On April 1, 2020, the Department of Labor issued temporary rules addressing implementation of the Families First Coronavirus Response Act (FFCRA). The rules, effective from April 1, 2020 through December 31, 2020, address several aspects of the FFCRA-created paid federal leaves, including documenting the need for qualifying leaves, interaction between the two paid leaves—the Emergency Paid Sick Leave Act (EPSLA) and the Expanded Family Medical Leave Act—created by the FFCRA, and the potential exemption of small employers (under 50 employees) from certain paid leaves. The DOL’s rules can be found at the following link: https://www.dol.gov/sites/dolgov/files/WHD/Pandemic/FFCRA.pdf.
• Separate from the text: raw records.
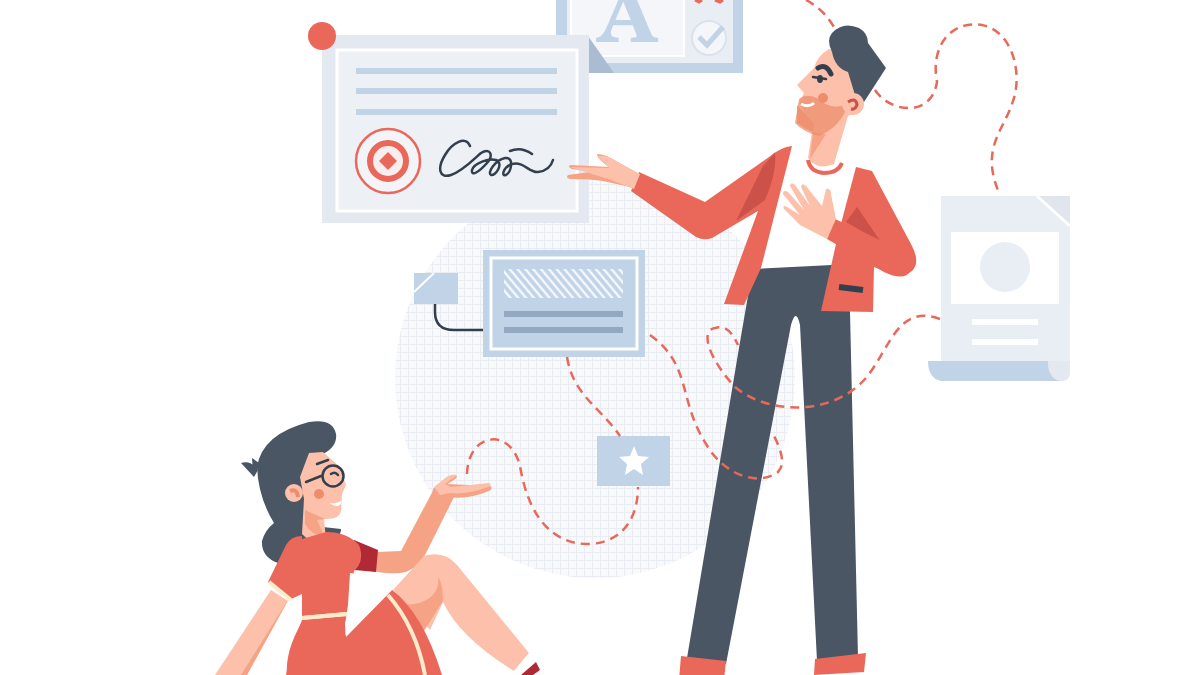
<!DOCTYPE html>
<html lang="en">
<head>
<meta charset="utf-8">
<title>Certificates illustration</title>
<style>
:root{--coral:#ea685a;--coral-dark:#cc5148;--crimson:#b02a35;--ink:#4a5664;--ink-line:#343f4e;--blue:#c1d3e7;--blue-mid:#a9bcd2;--mist:#e9edf4;--mist-edge:#e4e8f0;--skin:#fdc0aa;--skin-mid:#f5a285;--skin-dark:#ee8d6b;--cream:#fdeccb;--white:#fff}
html,body{margin:0;width:1200px;height:675px;overflow:hidden;background:var(--white)}
svg{display:block}
.coral{fill:var(--coral)}.coral-dark{fill:var(--coral-dark)}.crimson{fill:var(--crimson)}.ink{fill:var(--ink)}
.blue{fill:var(--blue)}.mist{fill:var(--mist)}.edge{fill:var(--mist-edge)}.white{fill:var(--white)}
.skin{fill:var(--skin)}.skin-mid{fill:var(--skin-mid)}.skin-dark{fill:var(--skin-dark)}
.line{fill:none;stroke:var(--ink-line);stroke-width:2.5;stroke-linecap:round;stroke-linejoin:round}
.frame{fill:none;stroke:var(--white);stroke-width:3}
.trail{fill:none;stroke:var(--coral);stroke-width:2.5;stroke-dasharray:9 6}
.cream{fill:none;stroke:var(--cream);stroke-width:4}
.initial{font:700 78px "TeX Gyre Schola","Noto Serif",serif;fill:var(--blue)}
</style>
</head>
<body>
<svg width="1200" height="675" viewBox="0 0 1200 675" role="img" aria-label="A man presents a pinned certificate to a seated woman">
<defs>
<pattern id="grid" width="8" height="8" patternUnits="userSpaceOnUse"><rect width="8" height="8" fill="#f8f9fb"/><path d="M0 .5H8M.5 0V8" stroke="#e9ecf2"/></pattern>
<pattern id="hatch" width="6" height="6" patternUnits="userSpaceOnUse" patternTransform="rotate(-40)"><path d="M1.5 0V6" stroke="#fff" stroke-width="2"/></pattern>
</defs>

<circle id="backdrop" cx="595" cy="378" r="200" fill="url(#grid)"/>

<g id="diploma-top">
<rect class="blue" x="556" y="-20" width="187" height="93"/>
<rect class="mist" x="567" y="-20" width="166" height="83"/>
<rect x="571" y="-20" width="113" height="76" fill="#f4f6fa" stroke="#fff" stroke-width="2"/>
<text class="initial" x="627" y="42" text-anchor="middle">A</text>
<path d="M695 0l4 2 3-2M715 0l5 2 3-2" fill="none" stroke="var(--coral)" stroke-width="3"/>
<circle cx="709" cy="38" r="17" fill="#f4f6fa" stroke="#dbe2ec" stroke-width="2"/>
<path d="M699 37l8 8 16-18" fill="none" stroke="var(--blue)" stroke-width="5"/>
<path d="M588 36l26 37h-26z" fill="var(--blue-mid)"/>
</g>

<g id="certificate">
<rect class="edge" x="322" y="35" width="267" height="188"/>
<rect x="337" y="50" width="240" height="161" fill="#edf0f5" stroke="#fff" stroke-width="3"/>
<path d="M356 71H557M356 91H557M356 112H557" stroke="var(--blue)" stroke-width="6"/>
<g id="seal">
<circle cx="388" cy="161" r="32" fill="#f3f4f7" stroke="var(--coral)" stroke-width="2.5"/>
<circle cx="388" cy="161" r="18" fill="#f8eeee" stroke="var(--coral)" stroke-width="6"/>
<path class="coral" d="M388 152l9 9-9 9-9-9z"/>
</g>
<path class="line" d="M470 146c-4-11-18-3-25 9-8 13-6 24 6 20 12-4 24-17 30-22 9-6 13 2 6 10-8 9-16 14-15 7 2-7 17-12 24-10 8 3 0 16-5 15-4-2 4-15 14-17 10-1 6 14 1 17-5 2-3-8 6-11 12-3 17 9 26 8 9-1 13-5 15-12M510 151c7-3 15-2 22 3"/>
<circle class="coral" cx="322" cy="36" r="14"/>
</g>

<g id="plaque">
<path class="line" d="M435 304v8q0 18 19 18h30"/>
<rect class="blue" x="414" y="273" width="44" height="31"/>
<path d="M414 292l20-19" stroke="#fff" stroke-width="2"/>
<rect class="blue" x="483" y="250" width="162" height="107"/>
<rect class="frame" x="491" y="258" width="146" height="91"/>
<rect x="504" y="269" width="119" height="29" fill="url(#hatch)"/>
<path d="M504 314H623M504 330H623" stroke="#93a8c1" stroke-width="6"/>
</g>

<g id="scroll">
<path class="mist" d="M941 196h129v176q0 9-9 9h-20l-100-19z"/>
<path d="M1037 196h33v29z" fill="#e0e5ee"/>
<path d="M1037 196l33 30" stroke="#fff" stroke-width="3"/>
<rect class="white" x="951" y="232" width="108" height="72"/>
<circle class="mist" cx="1005" cy="267" r="25"/>
<path d="M972 322h66M972 342h66" stroke="#fff" stroke-width="6"/>
<path class="blue" d="M928 361h120q0 18 13 20H941q-13-3-13-20z"/>
<path class="edge" d="M1048 361h22v11q0 9-9 9-13-2-13-20z"/>
</g>

<g id="star-card">
<rect class="blue" x="597" y="436" width="73" height="50"/>
<path class="white" d="M634 446l4 10 11 1-8 7 2 11-9-6-9 6 2-11-8-7 11-1z"/>
</g>

<g id="man">
<g id="trousers">
<path class="ink" d="M753 267l80-3 17 48 8 345-41 4-17-336q-4-18-9 0L726 664l-39-6 53-316z"/>
<path class="coral" d="M681 656l45 5-2 19h-45zM815 659l51-6-2 19-50 3z"/>
</g>
<path class="white" d="M787 152l23-3 46 16 5 50-29 50-78 4-8-30z"/>
<g id="jacket">
<path class="coral" d="M792 146l-31 122-17 37-20-1 34-93-46 27q-8 3-16-1l-65-46 8-19 66 30 64-45q12-10 23-11z"/>
<path class="coral-dark" d="M736 221l27-55 12-13q2 20-10 47z"/>
<path class="coral" d="M856 167l16 4 39 73q10 18 1 27-8 6-20 3l-18-7-1 45-52-1 17-76z"/>
<path class="coral-dark" d="M846 222l11-15 24 35z"/>
<path d="M839 287l24 3" stroke="var(--ink-line)" stroke-width="6"/>
</g>
<g id="presenting-hand">
<path class="skin-mid" d="M637 173l-21-12q-11-7-19-7 0 5 12 13l-38-2q-5 1 1 4l18 3-22 3q-3 3 3 4 20 0 32 2l27 6z"/>
<path class="skin" d="M640 174l-6 15-23-9-41-13 39 1-12-12q10-1 19 5z"/>
</g>
<g id="chest-hand">
<path class="coral" d="M835 219l62 29q18 10 13 24-7 9-26 0l-57-33z"/>
<path class="skin" d="M836 219l-9 20-27-14-16-16q-2-5 3-2l13 8-17-21q0-5 5-2l16 18-14-24q1-5 5-1l15 21-9-19q1-5 5-1l16 20 4-17q5-1 5 5z"/>
</g>
<g id="man-head">
<path class="skin" d="M815 112l-7 46q9 13 26 6l14-48 14-6-5-30z"/>
<path class="skin-mid" d="M797 105l0 18q16 12 29 11l-16 25 4-36z"/>
<path class="skin" d="M829 49q-12 7-15 19l-17 17 7 8-5 10q11 23 29 24 23-8 33-32l-3-40z"/>
<path class="skin-dark" d="M799 99q7-6 18-1 17 15 32 4-7 24-30 34-16-4-24-13l2-12z" opacity=".72"/>
<path d="M801 104q8 4 13-1" fill="none" stroke="#fff" stroke-width="3"/>
<circle class="skin-dark" cx="823" cy="98" r="5"/>
<path class="ink" d="M832 52q-6-12 0-19 11-12 27-5 9 5 9 15l18 25-22 34-9-7-7-23q-13-4-16-20z"/>
<circle class="skin" cx="853" cy="104" r="11"/>
<path d="M848 102q8-5 9 3-2 5-6 4" fill="none" stroke="var(--coral-dark)" stroke-width="3"/>
<path class="line" d="M818 68q8-5 13 6" style="stroke-width:5"/>
<path class="line" d="M813 77l13 2"/><ellipse cx="820" cy="79" rx="3" ry="4" fill="var(--ink-line)"/>
</g>
<path d="M808 160q2 12 16 13 14 0 18-10" fill="none" stroke="var(--coral)" stroke-width="4"/>
</g>

<g id="woman">
<g id="woman-hair">
<path class="ink" d="M258 470q-7-10-17-7l13 14zM262 465l-10-7 1 14z"/>
<path class="ink" d="M257 467q5-33 52-45 24-4 27 12 2 14-17 22l-12 23 7 47 27 3q0 11-15 10-20 27-48 24-17-6-16-22 3-11 12-18-16-26-17-57z"/>
</g>
<g id="woman-head">
<path class="skin" d="M304 499l-2 35q11 12 24 5l-2-20q15 1 17-8l1-17 4-9-6-18-17-15-14 1-9 24z"/>
<path class="skin-mid" d="M305 510l20 9-8 1 7 16q-12 0-19-12z"/>
<circle class="skin" cx="294" cy="493" r="9"/>
<path d="M290 491q7-3 8 6" fill="none" stroke="var(--skin-dark)" stroke-width="4"/>
<circle class="skin-dark" cx="319" cy="494" r="5"/>
<path d="M329 503q8 1 13-3-1 10-13 3z" fill="#fff"/>
<path class="line" d="M306 482l15-6M317 464l11-4"/>
<circle class="line" cx="333" cy="476" r="10.5" fill="#fff"/>
<path class="line" d="M331 474q4-3 7 1"/>
</g>
<path class="skin" d="M271 590l17 11-41 74h-32z"/>
<path class="skin-mid" d="M288 600l-41 75h-6z"/>
<g id="raised-arm">
<path class="skin-mid" d="M377 552l24-1 34-64 20 8-28 56q-6 15-21 21-14 3-34-1z"/>
<path class="skin-mid" d="M433 489l13-11q8-5 11-2 0 3-10 8l43 2q4 2-1 5-22 9-40 6l-17 3z"/>
<path class="skin" d="M434 487l14-11q9-3 8 0l-11 8 6 3 38-4q4 2-1 4-22 8-38 6l-10 2z"/>
</g>
<path class="crimson" d="M354 540l24 10-2 22-32-3z"/>
<g id="dress">
<path class="coral" d="M302 539l24-7q21 0 33 13 6 16-5 26l-9 52 2 52H287q-2-24 15-53l0-28-13 6-21-18 18-37q5-9 16-9z"/>
<path class="cream" d="M269 582l22 18"/>
<path class="cream" d="M302 618l45-4"/>
</g>
<g id="legs">
<path class="skin" d="M393 590l31-34q20-6 33 9l72 88-15 18q-55-34-71-69l-13 28z"/>
<path class="skin-mid" d="M404 604q13 2 24-5 12-8 10-22 5 7 5 24l-23 36z"/>
<path class="white" d="M529 653l8 10-14 12-9-4z"/>
<path class="crimson" d="M536 662l4 8-7 5h-12z"/>
</g>
<path class="coral" d="M340 641l51-52q32 24 51 86H286q4-26 16-55l44-2z"/>
<path class="white" d="M350 573l32 5 17 5-53 54z"/>
<path class="cream" d="M302 618l45-4M388 595q28 32 37 80"/>
</g>

<g id="trails">
<path class="trail" d="M806 0q19 10 29 29M875 90C889 112 931 119 937 82 930 45 952 20 982 25 1015 32 1022 77 1013 101 1004 131 979 148 1000 195"/>
<path class="trail" d="M940 319C899 304 891 345 869 374 839 415 771 417 735 387 710 360 699 331 715 328 727 324 733 335 738 345"/>
<path class="trail" d="M650 335C692 365 678 400 706 444 724 475 758 487 778 472 788 462 777 442 772 432"/>
<path class="trail" d="M567 357C573 395 600 407 620 436M467 474C468 433 510 426 520 466 529 520 555 545 590 544 625 542 638 515 638 487"/>
</g>
</svg>
</body>
</html>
The EPSLA describes the circumstances under which a covered employer must provide paid sick leave to an eligible employee. The first of those circumstances, and one that has created the greatest amount of confusion and uncertainty, is when “an employee is unable to work because he or she is subject to a federal, state, or local COVID-19 quarantine or isolation order.” The question often asked by clients is whether executive orders, such as the shelter in place/safer at home order issued by Governor Whitmer on March 23, 2020, fall into such a category. At the outset, the statute relates specifically to quarantine or isolation orders that prevent the employee from working. That is a critical point. While the terms “quarantine” and “isolation” have been defined by the Center for Disease Control https://www.cdc.gov/quarantine/index.html as very restrictive orders, the April 1, 2020 DOL rules define a “quarantine or isolation order” more expansively:
For purposes of the EPSLA, a quarantine or isolation order includes quarantine, isolation, containment, shelter-in-place, or stay-at-home orders issued by any Federal, State, or local government authority that cause the Employee to be unable to work even though his or her Employer has work that the Employee could perform but for the order. This also includes when a Federal, State, or local government authority has advised categories of citizens (e.g., of certain age ranges or of certain medical conditions) to shelter in place, stay at home, isolate, or quarantine, causing those categories of Employees to be unable to work even though their Employers have work for them.
This definition seems to encompass Executive Order 2020-21; however, the DOL made clear in its discussion of the rules that not all employees who are not working due to Executive Order 2020-21 are eligible for paid sick leave. The question is not only whether an employee must stay at home because of a quarantine or isolation order. Rather, “the question is whether the employee would be able to work or telework “but for” being required to comply with a quarantine or isolation order.” Employees are only eligible for paid sick leave under qualifying reason number 1 if their employer has work for them to do, and the employee cannot perform that work because of a qualifying order. If an employer does not have work for an employee to perform – even if the lack of work is due to Executive Order 2020-21 – the employee is not entitled to paid sick leave under qualifying reason number 1.
To illustrate the point, the DOL used the following example:
For example, if a coffee shop closes temporarily or indefinitely due to a downturn in business related to COVID-19, it would no longer have any work for its employees. A cashier previously employed at the coffee shop who is subject to a stay-at-home order would not be able to work even if he were not required to stay at home. As such, he may not take paid sick leave because his inability to work is not due to his need to comply with the stay-at-home order, but rather due to the closure of his place of employment.
In order to understand how the statute and DOL guidance applies, one must first understand that the DOL’s guidance was intended to address the myriad of different Stay at Home orders that are currently in place throughout the country. In general, qualifying reason number 1 applies where an executive order prevents an employee, or group of employees, from going to their place of employment, and does not generally apply when the business must close or reduce workforce because of the order. This is a highly fact-specific determination and must be carefully analyzed based upon the factors at issue in your case. We are happy to help with questions.
If you have any questions about the scenario above or the new DOL rule, Nikole Canute (firstname.lastname@example.org/(616) 632-8049), Nate Wolf (email@example.com/(616) 632-8046), and Scott Dwyer (firstname.lastname@example.org/(616) 632-8033) are available to assist.